- ‘Judicial Perspectives on Open Justice & Security‘, Lawrence McNamara, in Justice Wide Open. June 2012.
- ‘Lord Neuberger’s seven principles empower judges to speak‘, Guardian.co.uk, Lawrence McNamara, March 2012.
- Holdsworth Club 2012 Presidential Address: Where angels fear to tread, Speech by Lord Neuberger of Abbotsbury, Master of The Rolls. March 2012.
This guidance is issued on behalf of the Senior Presiding Judge and the Senior President of Tribunals. It applies to all courts and tribunal judicial office holders in England and Wales, and is effective immediately.
A “blog” (derived from the term “web log”) is a personal journal published on the internet. “Blogging” describes the maintaining of, or adding content to, a blog. Blogs tend to be interactive, allowing visitors to leave comments. They may also contain links to other blogs and websites. For the purpose of this guidance blogging includes publishing material on micro-blogging sites such as Twitter.
Judicial office holders should be acutely aware of the need to conduct themselves, both in and out of court, in such a way as to maintain public confidence in the impartiality of the judiciary.
Blogging by members of the judiciary is not prohibited. However, judicial office holders who blog (or who post comments on other people’s blogs) must not identify themselves as members of the judiciary. They must also avoid expressing opinions which, were it to become known that they hold judicial office, could damage public confidence in their own impartiality or in the judiciary in general.
The above guidance also applies to blogs which purport to be anonymous. This is because it is impossible for somebody who blogs anonymously to guarantee that his or her identity cannot be discovered.
Judicial office holders who maintain blogs must adhere to this guidance and should remove any existing content which conflicts with it forthwith. Failure to do so could ultimately result in disciplinary action. It is also recommended that all judicial office holders familiarise themselves with the new IT and Information Security Guidance which will be available shortly.
August 2012, www.judiciary.gov.uk
Update: The Judicial Office has responded to Ben Liddicott’s FoI request about the guidance. It supplied various related guidance documents but refused the request for “minutes or notes of any internal or interdepartmental or other meeting or discussion with any other person (including email exchanges) where the same were discussed”, finding that it would exceed the cost limits under the legislation”. See: Meeja Law / WhatDoTheyKnow.com
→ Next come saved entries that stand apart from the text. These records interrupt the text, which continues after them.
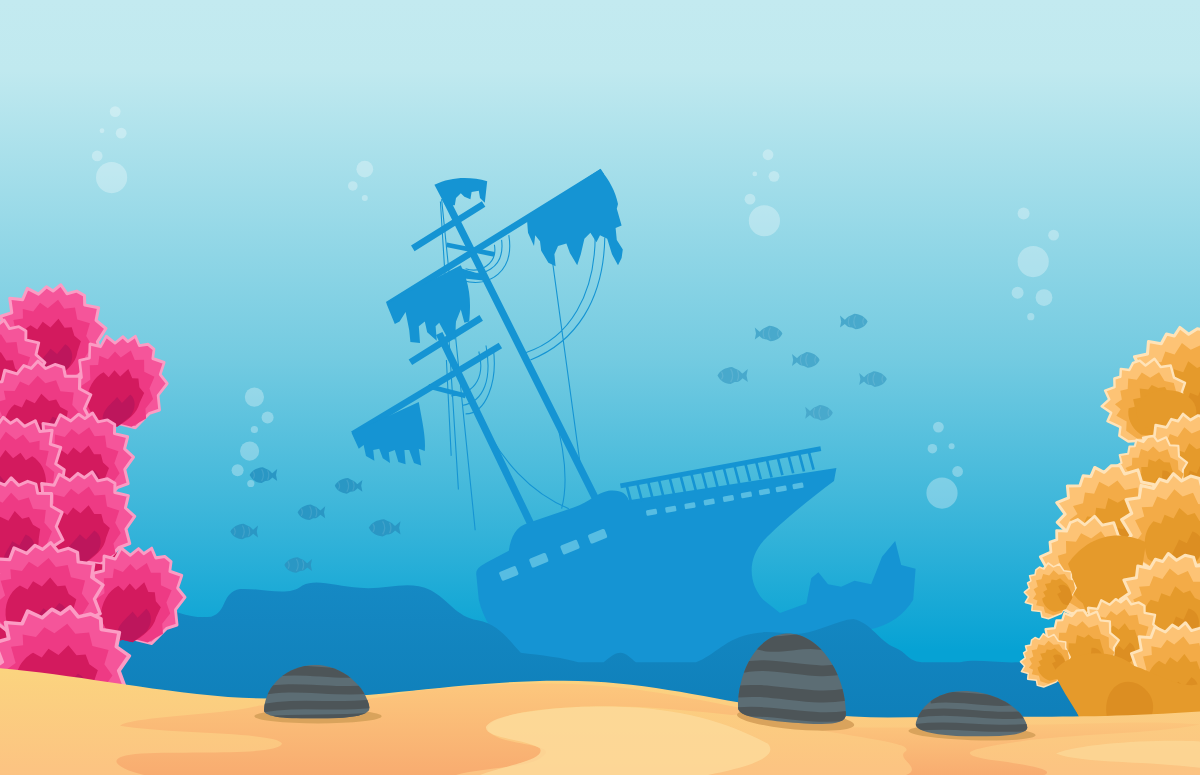
<!DOCTYPE html>
<html lang="en">
<head>
<meta charset="utf-8">
<title>Sunken ship on the seabed</title>
<style>
:root{
  --water-top:#c3eaf0;--water-mid:#6cc8df;--water-deep:#06a2d4;
  --ship:#1594d3;--ship-light:#57bde2;--hill:#1388c2;--hill-deep:#0f7fb9;
  --fish-near:#48a9cc;--fish-far:#2a97c4;
  --sand:#fcd584;--sand-warm:#f9b374;--sand-pale:#fcdb9b;--sand-shade:#d9a35c;
  --stone:#5c6d74;--stone-dark:#4d5558;
}
html,body{margin:0;padding:0;overflow:hidden;background:var(--water-mid)}
.canvas{display:block;width:1200px;height:775px;overflow:hidden}
.ship{fill:var(--ship)}
.spar{stroke:var(--ship);fill:none}
.rope{stroke:var(--ship);fill:none;stroke-width:.9}
.hole{fill:var(--ship-light)}
.bubbles{fill:#fff;fill-opacity:.3}
.coral-pink{--edge:#fb9cc4;--outer:#f5559a;--middle:#ee3a84;--inner:#d31a5e;--shade:#bd165c}
.coral-gold{--edge:#ffe3b8;--outer:#fdc375;--middle:#f3ab47;--inner:#e59a2b;--shade:#dc8e22}
.fan-outer{fill:var(--outer);stroke:var(--edge);stroke-width:2.6;stroke-linejoin:round}
.fan-middle{fill:var(--middle)}
.fan-inner{fill:var(--inner)}
.fan-shade{fill:var(--shade)}
.coral-base{fill:var(--inner)}
.stone{fill:var(--stone)}
.band{fill:none;stroke:var(--stone-dark)}
.stone-shadow{fill:var(--sand-shade)}
</style>
</head>
<body>
<svg class="canvas" viewBox="0 0 1000 646" preserveAspectRatio="none" role="img" aria-label="Underwater scene with a sunken ship, corals, fish and stones on sand">
<defs>
  <linearGradient id="water" x1="0" y1="0" x2="0" y2="1">
    <stop offset="0" stop-color="#c3eaf0"/><stop offset=".09" stop-color="#c0e9ef"/>
    <stop offset=".46" stop-color="#74cbe1"/><stop offset=".66" stop-color="#3cb6da"/>
    <stop offset=".84" stop-color="#06a2d4"/>
  </linearGradient>
  <linearGradient id="hill-fill" x1="0" y1="0" x2="0" y2="1">
    <stop offset="0" stop-color="#1589c4"/><stop offset="1" stop-color="#0c7bb5"/>
  </linearGradient>
  <linearGradient id="sand-fill" x1="0" y1="0" x2="0" y2="1">
    <stop offset="0" stop-color="#fbd47f"/><stop offset="1" stop-color="#fcc382"/>
  </linearGradient>
  <linearGradient id="warm-fill" x1="0" y1="0" x2="0" y2="1">
    <stop offset="0" stop-color="#fcc77d"/><stop offset="1" stop-color="#f8ac70"/>
  </linearGradient>
  <g id="fish">
    <path d="M11 0C9-4 5-6 0-6.500L-3-5C-6-4-7-2-8-1.500L-12-5-11 0-12 5-8 2C-6 4-5 5-2 5L1 6.500C6 6 9 4 11 0Z"/>
    <path d="M8-3Q6 0 8 3M1-5Q-2 0 1 5M-4-4Q-6 0-4 4" fill="none" stroke="#fff" stroke-opacity=".1"/>
  </g>
  <g id="fan">
    <path class="fan-outer" d="M-42 26L-45 15-38 9-44-5-35-9-38-21-27-21-24-31-14-27-8-34-2-31 4-37 10-30 18-33 25-30 26-22 38-21 37-10 46-4 40 8 45 20 36 25 26 40-24 40Z"/>
    <path class="fan-middle" d="M-33 30L-36 16-29 9-33-3-25-5-26-13-17-12-12-20-5-16 3-24 9-17 18-19 21-9 32-7 30 4 36 12 31 22 34 30 22 40-22 40Z"/>
    <path class="fan-inner" d="M-27 30C-30 17-26 6-18 0L-12 3-8-4-1 0 5-8 11-1 17-2 20 5 26 9 24 18C24 28 16 36 8 43L-14 43Z"/>
    <path class="fan-shade" d="M-6 43C-12 33-4 27 1 18L7 22 13 13C20 16 22 24 18 32L8 43Z"/>
  </g>
  <g id="bubble-cluster">
    <circle r="13"/><circle cx="-12" cy="-18" r="4.500"/><circle cx="8" cy="-37" r="4.500"/><circle cx="3" cy="-55" r="4.500"/><circle cx="-8" cy="-39" r="2"/>
  </g>
  <path id="baluster" class="spar" stroke-width="2.200" d="M0 0L4 15"/>
  <rect id="port" class="hole" x="-7.500" y="-4" width="15" height="8" rx="1.500"/>
  <rect id="small-port" class="hole" x="-4.500" y="-2.300" width="9" height="4.600" rx="1" transform="rotate(-10)"/>
  <clipPath id="stone-a"><path d="M220 592C221 570 240 555 262 554C285 554 305 572 308 590C308 597 290 599 264 599C240 599 220 598 220 592Z"/></clipPath>
  <clipPath id="stone-b"><path d="M615 590C615 560 630 530 655 528C683 527 705 562 705 595C705 604 692 604 670 603C645 601 615 599 615 590Z"/></clipPath>
  <clipPath id="stone-c"><path d="M763 603C768 585 785 576 803 576C828 576 853 590 856 606C857 612 840 614 810 614C780 613 763 610 763 603Z"/></clipPath>
</defs>

<rect id="sea" width="1000" height="646" fill="url(#water)"/>

<g id="bubbles" class="bubbles">
  <use href="#bubble-cluster" transform="translate(93 148)"/>
  <use href="#bubble-cluster" transform="translate(637 184)"/>
  <circle cx="304" cy="141" r="7"/><circle cx="294" cy="155" r="4"/><circle cx="304" cy="165" r="2.500"/>
  <circle cx="861" cy="218" r="13"/><circle cx="853" cy="178" r="5"/><circle cx="878" cy="196" r="4.500"/><circle cx="848" cy="244" r="5"/><circle cx="870" cy="248" r="7"/><circle cx="859" cy="264" r="3"/>
  <circle cx="212" cy="331" r="8"/><circle cx="223" cy="348" r="5"/><circle cx="212" cy="358" r="3"/><circle cx="208" cy="376" r="8"/><circle cx="198" cy="392" r="5"/><circle cx="209" cy="403" r="3"/>
  <circle cx="785" cy="411" r="13"/><circle cx="782" cy="356" r="4.500"/><circle cx="777" cy="374" r="4"/><circle cx="793" cy="372" r="2.500"/><circle cx="798" cy="393" r="4.500"/>
</g>

<g id="shipwreck">
  <g id="rigging">
    <path class="rope" d="M367 168L382 408M368 166L396 442M460 215L482 376 485 398M504 198C503 250 480 285 442 300M496 196C496 245 475 282 438 294M424 196C429 226 408 240 386 234M418 200C421 224 402 232 384 226M412 204C415 220 400 228 388 224M405 288C410 315 404 335 385 338M399 293C404 312 398 328 376 330M411 290C415 318 405 345 388 345M462 345C472 380 473 405 468 424M398 340C415 385 445 412 474 424M372 300L376 380"/>
  </g>
  <g id="masts">
    <path class="spar" stroke-width="6" d="M371 165L496 415M366 278L442 436"/>
    <path class="spar" stroke-width="5.500" d="M344 207L403 170M323 254L502 143M342 302L401 265M294 362L417 288"/>
    <path class="spar" stroke-width="4" d="M382 225L405 232M357 322L388 330M372 204L412 212M385 230L405 232"/>
  </g>
  <g id="torn-sails" class="ship">
    <path d="M362 154C376 147 392 147 406 151L404 169 400 165 399 159 393 160 392 166 387 164 384 161 380 165 379 171 371 171Z"/>
    <path d="M439 181L500 141C508 150 513 160 515 170L514 174 518 188 513 190 514 200 519 208 518 215 515 221 510 212 506 199 500 196 497 202 492 194 487 199 484 212 481 221 475 211 472 203 465 205 462 212 463 222 457 219 451 209 450 201 446 196 445 205 440 194Z"/>
    <path d="M322 253L384 221C391 236 393 250 391 268L387 269 384 258 380 268 379 283 373 282 366 269 363 272 364 284 356 277 354 268 349 272 350 286 342 285 341 275 338 260 333 268 329 270Z"/>
    <path d="M293 361L349 335C352 352 355 365 354 376L349 374 351 388 345 386 341 375 337 375 338 387 332 385 329 375 324 377 325 386 319 382 316 374 311 375 312 384 305 380 303 371 299 374Z"/>
  </g>
  <g id="hull">
    <path class="ship" d="M397 480C396 474 400 472 407 468L424 459C426 447 430 439 440 436L478 423C492 418 497 411 507 409C517 408 522 411 524 417L697 390 695 401C676 415 650 436 637 450C622 466 624 487 636 500L650 511 672 503 676 482 682 477 690 487 701 489 712 484 726 487 735 464 746 451 751 471 763 474 761 500C753 513 742 521 724 525L640 560 440 560C420 540 404 522 399 500Z"/>
    <path class="spar" stroke-width="4" d="M517 405L684 374"/>
    <g id="railing">
      <use href="#baluster" x="522" y="404"/><use href="#baluster" x="531" y="402.500"/><use href="#baluster" x="540" y="401"/><use href="#baluster" x="549" y="399.500"/><use href="#baluster" x="558" y="398"/><use href="#baluster" x="567" y="396"/><use href="#baluster" x="576" y="394.500"/><use href="#baluster" x="585" y="393"/><use href="#baluster" x="594" y="391"/><use href="#baluster" x="603" y="389.500"/><use href="#baluster" x="612" y="388"/><use href="#baluster" x="621" y="386"/><use href="#baluster" x="630" y="384.500"/><use href="#baluster" x="639" y="383"/><use href="#baluster" x="648" y="381"/><use href="#baluster" x="657" y="379.500"/><use href="#baluster" x="666" y="378"/><use href="#baluster" x="674" y="376.500"/>
    </g>
    <use href="#port" transform="translate(424 478) rotate(-22)"/><use href="#port" transform="translate(449 467) rotate(-22)"/><use href="#port" transform="translate(475 456) rotate(-22)"/><use href="#port" transform="translate(498 447) rotate(-22)"/>
    <use href="#small-port" x="543" y="427"/><use href="#small-port" x="559" y="424.500"/><use href="#small-port" x="575" y="421.500"/><use href="#small-port" x="591" y="418.500"/><use href="#small-port" x="607" y="415.500"/><use href="#small-port" x="622" y="412.500"/><use href="#small-port" x="637" y="410"/><use href="#small-port" x="651" y="407.500"/><use href="#small-port" x="665" y="405"/>
  </g>
</g>

<path id="hills" fill="url(#hill-fill)" d="M60 540L130 503C145 510 160 516 176 514C190 510 184 494 200 491C220 490 240 498 252 488C264 482 280 489 300 490C322 492 340 483 359 492C374 500 380 514 398 517C416 520 424 534 434 544C450 546 470 548 482 552L503 552C508 548 512 544 517 544C522 544 526 549 530 552L580 552C596 546 604 532 628 528C642 525 652 529 668 528C684 526 698 517 711 516C726 519 732 534 746 540C756 544 756 551 768 552L800 552C815 549 830 553 850 552L1000 553V646H60Z"/>

<g id="fish-right" fill="var(--fish-near)">
  <use href="#fish" transform="translate(641 278)"/><use href="#fish" transform="translate(712 268)"/><use href="#fish" transform="translate(672 300)"/><use href="#fish" transform="translate(610 313) scale(-1.1 1.1)"/><use href="#fish" transform="translate(728 316)"/><use href="#fish" transform="translate(683 344)"/>
</g>
<g id="fish-left" fill="var(--fish-far)">
  <use href="#fish" transform="translate(219 396) scale(-1 1)"/><use href="#fish" transform="translate(290 405) scale(-1 1)"/><use href="#fish" transform="translate(259 427) scale(-1 1)"/><use href="#fish" transform="translate(203 443) scale(-1 1)"/><use href="#fish" transform="translate(320 440) scale(-1.15 1.1)"/><use href="#fish" transform="translate(248 471) scale(-1 1)"/>
</g>

<g id="pink-coral" class="coral-pink">
  <path class="coral-base" d="M0 270L60 270 80 305 110 340 92 350 96 440 100 500 125 525 98 535 99 580 0 580Z"/>
  <use href="#fan" transform="translate(43 273) rotate(6) scale(.98)"/>
  <use href="#fan" transform="translate(-5 300) rotate(8) scale(.92)"/>
  <use href="#fan" transform="translate(101 314) rotate(14) scale(.84 .96)"/>
  <use href="#fan" transform="translate(30 336) rotate(-4) scale(1 .94)"/>
  <use href="#fan" transform="translate(68 378) rotate(9) scale(.94)"/>
  <use href="#fan" transform="translate(10 382) rotate(-6) scale(-.94 .94)"/>
  <use href="#fan" transform="translate(68 428) rotate(8) scale(.96)"/>
  <use href="#fan" transform="translate(8 434) rotate(-4) scale(.96)"/>
  <use href="#fan" transform="translate(114 492) rotate(14) scale(.88 1)"/>
  <use href="#fan" transform="translate(36 489) rotate(3) scale(1.080 1)"/>
  <use href="#fan" transform="translate(50 546) rotate(5) scale(1.250 1.100)"/>
</g>

<g id="gold-coral" class="coral-gold">
  <path class="coral-base" d="M1000 290L955 318 935 345 960 372 905 415 880 450 872 490 905 520 885 545 888 572 902 604 1000 604Z"/>
  <use href="#fan" transform="translate(987 310) rotate(-12)"/>
  <use href="#fan" transform="translate(951 331) rotate(-42) scale(.78)"/>
  <ellipse class="coral-base" cx="972" cy="343" rx="25" ry="18"/>
  <use href="#fan" transform="translate(988 377) rotate(-10) scale(.86)"/>
  <use href="#fan" transform="translate(957 389) rotate(-30) scale(.66)"/>
  <use href="#fan" transform="translate(922 424) rotate(-22) scale(.96)"/>
  <use href="#fan" transform="translate(979 432) rotate(-8)"/>
  <use href="#fan" transform="translate(902 468) rotate(-46) scale(.9)"/>
  <use href="#fan" transform="translate(873 491) rotate(-60) scale(.5)"/>
  <path class="coral-base" d="M890 470C905 448 930 440 955 452L948 500 905 510Z"/>
  <use href="#fan" transform="translate(976 497) rotate(-10) scale(.96)"/>
  <use href="#fan" transform="translate(933 525) rotate(6) scale(.74)"/>
  <use href="#fan" transform="translate(897 536) rotate(-28) scale(.72)"/>
  <use href="#fan" transform="translate(869 549) rotate(-60) scale(.48)"/>
  <use href="#fan" transform="translate(982 552) rotate(4) scale(.9)"/>
  <path class="coral-base" d="M878 560C890 543 925 538 945 555C965 562 985 575 1000 570V606H904C896 590 886 578 878 560Z"/>
  <path class="fan-shade" d="M925 606C915 582 930 562 948 570C966 580 962 596 955 606Z"/>
</g>

<g id="seabed">
  <path fill="url(#sand-fill)" d="M0 557C60 562 120 575 190 581C300 588 370 567 470 567.500C570 568 630 598 740 598C830 596 900 600 1000 593V646H0Z"/>
  <path fill="url(#warm-fill)" d="M100 605C110 597 190 596 216 588C262 588 310 584 345 576C400 570 440 569 470 570C540 572 590 586 640 594L610 596C570 592 520 586 470 590C430 592 395 602 410 612C424 622 470 620 450 632C440 640 400 640 380 646H120C95 640 85 630 118 628C160 626 230 630 235 620C232 610 140 612 100 605Z"/>
  <path fill="var(--sand-pale)" d="M405 606C410 594 470 588 510 589C570 590 610 604 640 620C650 632 620 640 590 646H400C420 638 455 634 450 624C440 616 404 616 405 606Z" opacity=".8"/>
  <path fill="url(#warm-fill)" d="M640 600C700 610 760 606 860 604C900 604 960 600 1000 604C960 612 890 612 850 618C810 624 790 628 830 634C860 638 880 642 870 646H755C770 640 745 632 755 626C762 618 700 614 640 600Z"/>
  <path fill="var(--sand-pale)" d="M1000 618C960 616 900 620 880 628C900 636 950 634 1000 640Z" opacity=".65"/>
</g>

<g id="stones">
  <ellipse class="stone-shadow" cx="265" cy="597" rx="53" ry="6"/>
  <g clip-path="url(#stone-a)">
    <rect class="stone" x="215" y="550" width="100" height="55"/>
    <g class="band"><path stroke-width="8" d="M230 560C255 556 280 564 305 560"/><path stroke-width="7" d="M215 577C245 569 280 579 315 574"/><path stroke-width="7" d="M215 591C250 584 280 591 315 586"/><path stroke-width="5" d="M215 600C250 596 280 600 315 596"/></g>
  </g>
  <ellipse class="stone-shadow" cx="663" cy="600" rx="49" ry="8" transform="rotate(5 663 600)"/>
  <g clip-path="url(#stone-b)">
    <rect class="stone" x="610" y="525" width="100" height="85"/>
    <g class="band"><path stroke-width="13" d="M625 532C650 545 670 526 700 540"/><path stroke-width="9" d="M612 558C645 548 675 566 710 556"/><path stroke-width="10" d="M610 577C645 572 675 586 710 578"/><path stroke-width="8" d="M610 594C645 590 675 602 710 596"/></g>
  </g>
  <ellipse class="stone-shadow" cx="810" cy="611" rx="53" ry="6" transform="rotate(2 810 611)"/>
  <g clip-path="url(#stone-c)">
    <rect class="stone" x="758" y="572" width="104" height="48"/>
    <g class="band"><path stroke-width="9" d="M775 582C800 578 820 587 850 583"/><path stroke-width="6" d="M760 596C795 589 825 600 860 595"/><path stroke-width="6" d="M758 607C795 602 825 610 862 606"/></g>
  </g>
</g>
</svg>
</body>
</html>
A version of this post first appeared on Judith Townend’s Meeja Law blog.